June is the networks' 'dumping time' for fine documentaries
New York — If the month of June seems like "documentary dumping" time, maybe it is because the three commercial networks arem actually unloading documentaries in the period right after the May "sweeps" (when local audience numbers are carefully measured for setting future advertising rates).
Thus, fine documentaries have been marking time on the shelves together with delayed specials, failed pilots, and inexpensive repeats, just awaiting a period when the network feels it can "sacrifice" time to public service rather than public numbers.
Don't complain, though. If you can bear the almost nonstop flow of documentaries, it is one of the best viewing periods for those sated with the networks' mindless attempts at entertainment. But you must be willing to sit back and let the news departments show how good they can be when they are unleashed.
As of this moment, there are several excellent documentaries actually scheduled, with others waiting in the wings for time slots. All the specific information as to dates and times in this article are subject to change so, it is a good idea to check local listings in all cases. CBS
June 5, "Is This Any Way To Nominate A President?" Walter Cronkite reporting, late night.
June 14, "CBS Report: Return of the CIA," produced by Judy Crichton.
June 28, "Sadat's Eternal Egypt," Walter Cronkite reporting.
CBS Reports exective director howard Stringer has other interessing specials awaiting air time as well. NBS
June 6, "NBC Report: Is There A Better Way?," (on primaries), Douglas Kiker reporting.
June 24, "NBC White Paper: If Japan Can, Why Can't We?" (on productivity), produced by Reuven Frank with Lloyd Dobrin reporting. ABC
June 12, "ABC Closeup: To Die For Ireland" produced by Alan and Susan Raymond.
Another ABC Closeup in the works is a controversial one tentatively titled "Television and Politics" with Richard Reeves reporting. Now scheduled for July 11, it may very well be moved up. Other controversial Closeup documentaries in the works will be scheduled by Closeup executive Pam Hill as soon as they are completed and air time can be extracted from ABC news executives in conjunction with the advertising staffs.
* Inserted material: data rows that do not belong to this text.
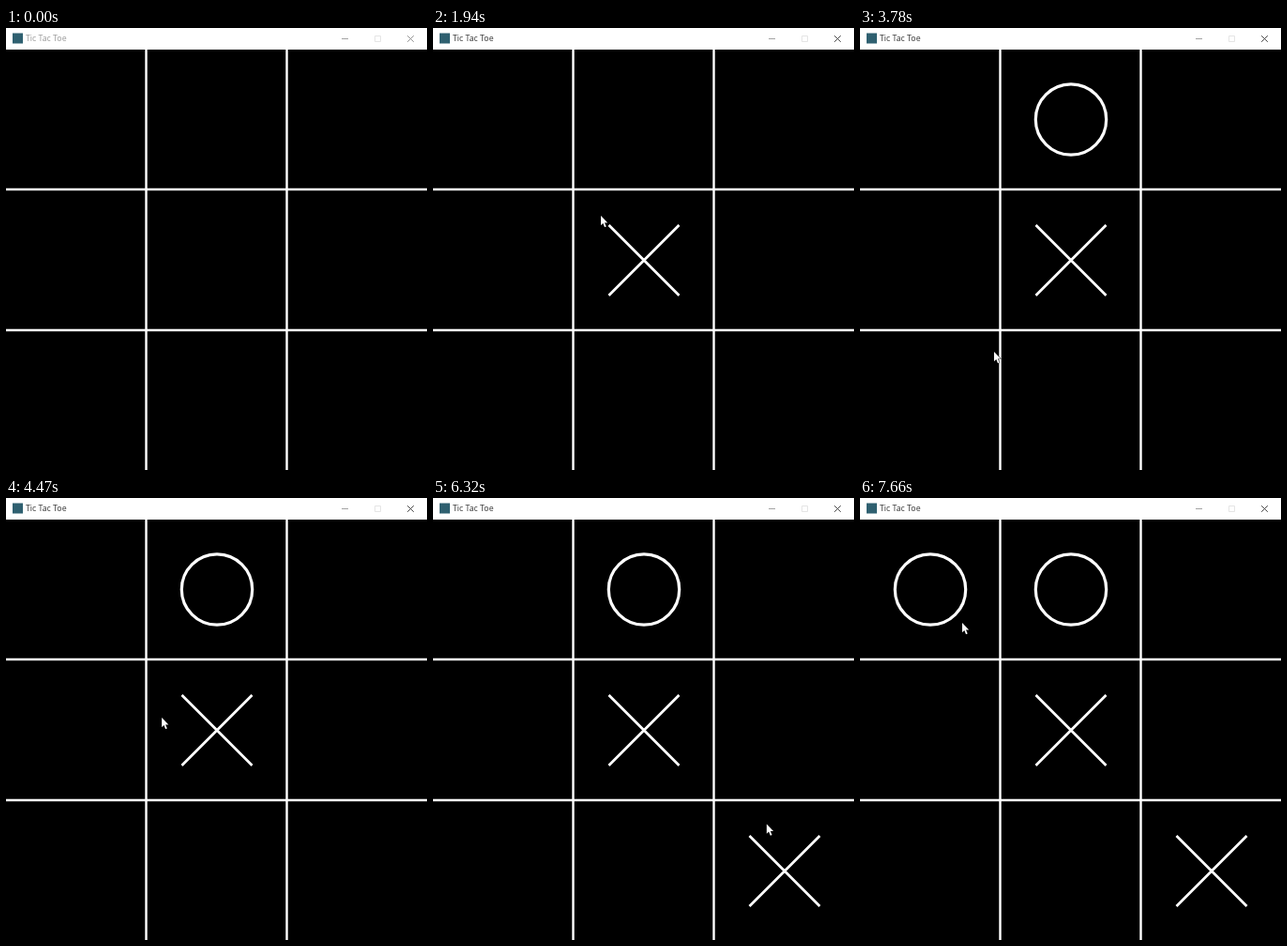
These frames come from a looping animation (449x471 px, 8 s). An HTML page:

```html
<!DOCTYPE html>
<html lang="en">
<head>
<meta charset="utf-8">
<title>Tic Tac Toe</title>
<style>
  html, body { margin: 0; height: 100%; overflow: hidden; background: #000; }
  svg { display: block; width: 100vw; height: 100vh; }
  text { font: 8.8px "Open Sans", "Noto Sans", sans-serif; }
  .mark { fill: none; stroke: #fff; }
</style>
</head>
<body>
<svg viewBox="0 0 449 471">
  <defs>
    <path id="cross" class="mark" stroke-width="2.8" d="M-37.5-37.5l75 75M37.5-37.5l-75 75"/>
    <circle id="ring" class="mark" stroke-width="3.2" r="37.7"/>
  </defs>

  <rect width="449" height="471"/>
  <path d="M149.5 23V471M299.5 23V471M0 172H449M0 322H449" stroke="#fff" stroke-width="2.4"/>

  <rect width="449" height="23" fill="#fff"/>
  <rect x="7" y="5.5" width="11" height="11" fill="#2f6070"/>
  <text id="caption" x="21" y="14.4">Tic Tac Toe</text>
  <g fill="none" stroke-width=".9">
    <path d="M358 11.5h7" stroke="#999"/>
    <path d="M393.5 8.5h6v6h-6z" stroke="#e2e2e2"/>
    <path id="close" d="M428.2 8.2l6.6 6.6M434.8 8.2l-6.6 6.6"/>
  </g>

  <g id="marks">
    <use href="#cross" x="225" y="247.5" data-tick="8"/>
    <use href="#ring" x="225" y="97.5" data-tick="28"/>
    <use href="#cross" x="375" y="397.5" data-tick="68"/>
    <use href="#ring" x="75" y="97.5" data-tick="94"/>
  </g>
  <path id="cursor" d="M0 0V10.2L2.3 8 4 12.2 5.7 11.5 4 7.4H7.2Z" fill="#fff" stroke="#000" stroke-width=".8" paint-order="stroke"/>
</svg>
<script>
const LOOP = 8000, START = 370, TICK = 77.3;   // the pointer is sampled once per tick
const FOCUS_TICK = 7;
const ENTRY = { x: 252, y: 414 };

// Each glide runs to a resting point; bow bends the straight way there.
const glides = [
  { from: 0, to: 5, x: 220, y: 264 },
  { from: 16, to: 25, x: 181, y: 120, bow: [-24, 0] },
  { from: 35, to: 37, x: 217, y: 139 },
  { from: 40, to: 44, x: 143, y: 345 },
  { from: 44, to: 51, x: 213, y: 262, bow: [125, 50] },
  { from: 51, to: 62, x: 205, y: 346, bow: [-84, -80] },
  { from: 62, to: 66, x: 384, y: 382 },
  { from: 76, to: 85, x: 109, y: 133, bow: [7, -20] },
];

const get = id => document.getElementById(id);
const caption = get('caption'), close = get('close'), cursor = get('cursor');
const marks = [...get('marks').children];

function pointerAt(tick) {
  let { x, y } = ENTRY;
  for (const { from, to, x: endX, y: endY, bow = [0, 0] } of glides) {
    if (tick < from) break;
    const p = Math.min(1, (tick - from) / (to - from));
    const bend = Math.sin(Math.PI * p);
    x += (endX - x) * p + bow[0] * bend;
    y += (endY - y) * p + bow[1] * bend;
  }
  return [x.toFixed(2), y.toFixed(2)];
}

function show(node, visible) {
  node.setAttribute('visibility', visible ? 'visible' : 'hidden');
}

function draw(now) {
  const tick = Math.floor((now % LOOP - START) / TICK + .05);
  const focused = tick >= FOCUS_TICK;
  caption.setAttribute('fill', focused ? '#333' : '#999');
  close.setAttribute('stroke', focused ? '#333' : '#888');
  for (const mark of marks) show(mark, tick >= mark.dataset.tick);
  show(cursor, tick >= 0);
  cursor.setAttribute('transform', `translate(${pointerAt(tick)})`);
}

const begin = performance.now();
function frame() {
  draw(performance.now() - begin);
  requestAnimationFrame(frame);
}
frame();
</script>
</body>
</html>
```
So, together with PBS, all-network coverage of the primaries and presidential campaign, plus the new Turner Cable News Network (which will be doing documentaries as well as alternate news service, June could turn out to be a festival of news and documentaries. Maybe even worth rolling the TV set out of its summer habitat in the closet with the quilt and longjohns.